(Stored data entries)
= = = = =

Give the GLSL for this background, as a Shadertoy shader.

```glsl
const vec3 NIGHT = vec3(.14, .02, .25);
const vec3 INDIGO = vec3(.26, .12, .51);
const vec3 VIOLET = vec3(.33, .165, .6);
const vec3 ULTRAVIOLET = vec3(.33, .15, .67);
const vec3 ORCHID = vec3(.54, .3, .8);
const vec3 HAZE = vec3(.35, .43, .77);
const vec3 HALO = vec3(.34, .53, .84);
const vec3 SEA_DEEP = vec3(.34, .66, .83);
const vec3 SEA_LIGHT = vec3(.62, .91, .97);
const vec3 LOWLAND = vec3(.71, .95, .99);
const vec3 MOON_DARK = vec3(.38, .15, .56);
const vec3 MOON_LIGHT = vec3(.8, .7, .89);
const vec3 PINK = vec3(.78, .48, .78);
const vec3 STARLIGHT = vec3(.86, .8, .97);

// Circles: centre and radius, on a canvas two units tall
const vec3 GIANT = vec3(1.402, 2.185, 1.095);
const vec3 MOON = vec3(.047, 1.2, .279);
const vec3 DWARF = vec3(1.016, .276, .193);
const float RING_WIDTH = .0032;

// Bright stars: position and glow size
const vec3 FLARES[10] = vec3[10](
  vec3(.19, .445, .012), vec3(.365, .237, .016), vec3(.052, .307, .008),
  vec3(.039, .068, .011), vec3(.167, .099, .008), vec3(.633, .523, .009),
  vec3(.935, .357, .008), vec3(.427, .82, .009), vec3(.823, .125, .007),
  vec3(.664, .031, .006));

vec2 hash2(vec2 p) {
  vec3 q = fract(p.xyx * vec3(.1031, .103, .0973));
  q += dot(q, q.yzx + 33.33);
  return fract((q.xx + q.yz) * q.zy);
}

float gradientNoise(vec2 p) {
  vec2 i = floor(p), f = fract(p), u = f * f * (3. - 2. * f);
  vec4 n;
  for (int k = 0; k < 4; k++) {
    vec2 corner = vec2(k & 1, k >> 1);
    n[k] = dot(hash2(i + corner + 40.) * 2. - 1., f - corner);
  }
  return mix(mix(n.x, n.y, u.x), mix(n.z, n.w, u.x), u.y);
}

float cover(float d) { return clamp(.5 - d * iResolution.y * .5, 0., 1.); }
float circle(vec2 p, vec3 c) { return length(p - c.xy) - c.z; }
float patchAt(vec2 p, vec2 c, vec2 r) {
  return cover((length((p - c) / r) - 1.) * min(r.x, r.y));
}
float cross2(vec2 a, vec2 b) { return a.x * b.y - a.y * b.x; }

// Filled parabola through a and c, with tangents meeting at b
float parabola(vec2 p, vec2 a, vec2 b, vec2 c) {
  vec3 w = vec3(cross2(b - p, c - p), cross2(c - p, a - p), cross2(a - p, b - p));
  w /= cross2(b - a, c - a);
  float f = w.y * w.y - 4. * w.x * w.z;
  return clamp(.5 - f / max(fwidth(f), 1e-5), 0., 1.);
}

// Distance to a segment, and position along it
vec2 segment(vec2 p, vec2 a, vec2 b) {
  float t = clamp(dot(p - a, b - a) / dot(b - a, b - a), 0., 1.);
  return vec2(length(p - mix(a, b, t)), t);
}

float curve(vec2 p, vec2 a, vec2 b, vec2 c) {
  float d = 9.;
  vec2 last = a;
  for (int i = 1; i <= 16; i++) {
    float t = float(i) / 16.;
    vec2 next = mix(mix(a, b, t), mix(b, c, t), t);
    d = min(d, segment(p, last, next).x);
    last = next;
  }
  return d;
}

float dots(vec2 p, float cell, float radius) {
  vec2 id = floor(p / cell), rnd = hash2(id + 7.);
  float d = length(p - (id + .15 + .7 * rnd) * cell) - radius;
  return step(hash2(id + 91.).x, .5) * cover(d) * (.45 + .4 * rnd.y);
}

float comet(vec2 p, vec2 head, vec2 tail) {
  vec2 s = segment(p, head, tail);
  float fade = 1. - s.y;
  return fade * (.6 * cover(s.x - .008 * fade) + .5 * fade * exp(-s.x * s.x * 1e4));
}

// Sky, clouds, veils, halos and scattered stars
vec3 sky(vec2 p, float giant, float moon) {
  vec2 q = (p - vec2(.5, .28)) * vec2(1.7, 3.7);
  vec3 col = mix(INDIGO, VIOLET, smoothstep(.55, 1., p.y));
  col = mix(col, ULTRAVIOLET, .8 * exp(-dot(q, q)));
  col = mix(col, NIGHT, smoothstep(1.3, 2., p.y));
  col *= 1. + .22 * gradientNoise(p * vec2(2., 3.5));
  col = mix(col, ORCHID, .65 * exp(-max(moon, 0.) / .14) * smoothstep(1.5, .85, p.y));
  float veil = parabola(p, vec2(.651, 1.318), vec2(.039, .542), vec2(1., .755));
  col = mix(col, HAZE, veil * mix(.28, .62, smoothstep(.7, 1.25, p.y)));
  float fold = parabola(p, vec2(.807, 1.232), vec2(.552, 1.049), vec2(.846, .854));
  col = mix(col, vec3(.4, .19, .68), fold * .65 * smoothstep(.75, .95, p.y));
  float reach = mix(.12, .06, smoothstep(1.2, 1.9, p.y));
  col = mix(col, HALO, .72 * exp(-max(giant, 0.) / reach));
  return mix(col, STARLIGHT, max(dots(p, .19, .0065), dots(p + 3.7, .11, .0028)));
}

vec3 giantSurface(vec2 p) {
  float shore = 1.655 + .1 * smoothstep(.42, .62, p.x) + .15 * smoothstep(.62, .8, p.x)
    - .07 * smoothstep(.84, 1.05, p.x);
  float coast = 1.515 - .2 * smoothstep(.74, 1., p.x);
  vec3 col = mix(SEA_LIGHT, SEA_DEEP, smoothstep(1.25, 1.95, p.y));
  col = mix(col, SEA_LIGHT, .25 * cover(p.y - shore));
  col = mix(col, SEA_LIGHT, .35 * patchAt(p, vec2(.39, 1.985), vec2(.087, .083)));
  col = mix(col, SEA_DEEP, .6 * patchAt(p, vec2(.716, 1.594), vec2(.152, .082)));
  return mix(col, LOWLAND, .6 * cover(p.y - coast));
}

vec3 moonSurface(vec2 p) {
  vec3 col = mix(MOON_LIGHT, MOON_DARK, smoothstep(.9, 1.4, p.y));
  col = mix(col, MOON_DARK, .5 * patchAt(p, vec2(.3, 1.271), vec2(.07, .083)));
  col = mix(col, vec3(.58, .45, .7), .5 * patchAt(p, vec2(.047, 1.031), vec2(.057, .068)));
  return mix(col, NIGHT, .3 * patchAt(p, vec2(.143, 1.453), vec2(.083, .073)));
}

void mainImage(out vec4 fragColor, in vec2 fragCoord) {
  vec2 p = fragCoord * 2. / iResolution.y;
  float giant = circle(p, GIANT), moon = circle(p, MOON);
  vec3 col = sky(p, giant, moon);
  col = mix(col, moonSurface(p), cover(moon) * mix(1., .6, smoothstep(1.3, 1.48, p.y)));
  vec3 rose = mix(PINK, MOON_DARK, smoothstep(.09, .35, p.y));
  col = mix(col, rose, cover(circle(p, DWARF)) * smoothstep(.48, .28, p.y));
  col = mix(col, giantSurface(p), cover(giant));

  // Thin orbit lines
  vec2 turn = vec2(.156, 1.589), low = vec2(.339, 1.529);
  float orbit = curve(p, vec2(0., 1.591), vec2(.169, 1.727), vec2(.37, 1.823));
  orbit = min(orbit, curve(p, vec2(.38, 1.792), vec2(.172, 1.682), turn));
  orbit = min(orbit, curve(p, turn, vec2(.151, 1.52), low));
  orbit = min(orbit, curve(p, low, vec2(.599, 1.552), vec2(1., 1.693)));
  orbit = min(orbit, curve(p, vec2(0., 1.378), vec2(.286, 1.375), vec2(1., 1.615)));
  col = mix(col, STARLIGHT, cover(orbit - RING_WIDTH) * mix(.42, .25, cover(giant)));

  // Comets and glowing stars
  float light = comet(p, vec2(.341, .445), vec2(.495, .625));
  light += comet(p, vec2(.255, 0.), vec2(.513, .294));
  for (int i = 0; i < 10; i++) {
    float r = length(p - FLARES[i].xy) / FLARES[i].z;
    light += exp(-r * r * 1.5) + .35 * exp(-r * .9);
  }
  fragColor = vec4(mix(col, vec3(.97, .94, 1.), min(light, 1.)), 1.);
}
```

= = = = =

What to do>
Every line in the data that holds the string "length" should be returned.

Answer to the problem>
float circle(vec2 p, vec3 c) { return length(p - c.xy) - c.z; }
  return cover((length((p - c) / r) - 1.) * min(r.x, r.y));
  return vec2(length(p - mix(a, b, t)), t);
  float d = length(p - (id + .15 + .7 * rnd) * cell) - radius;
    float r = length(p - FLARES[i].xy) / FLARES[i].z;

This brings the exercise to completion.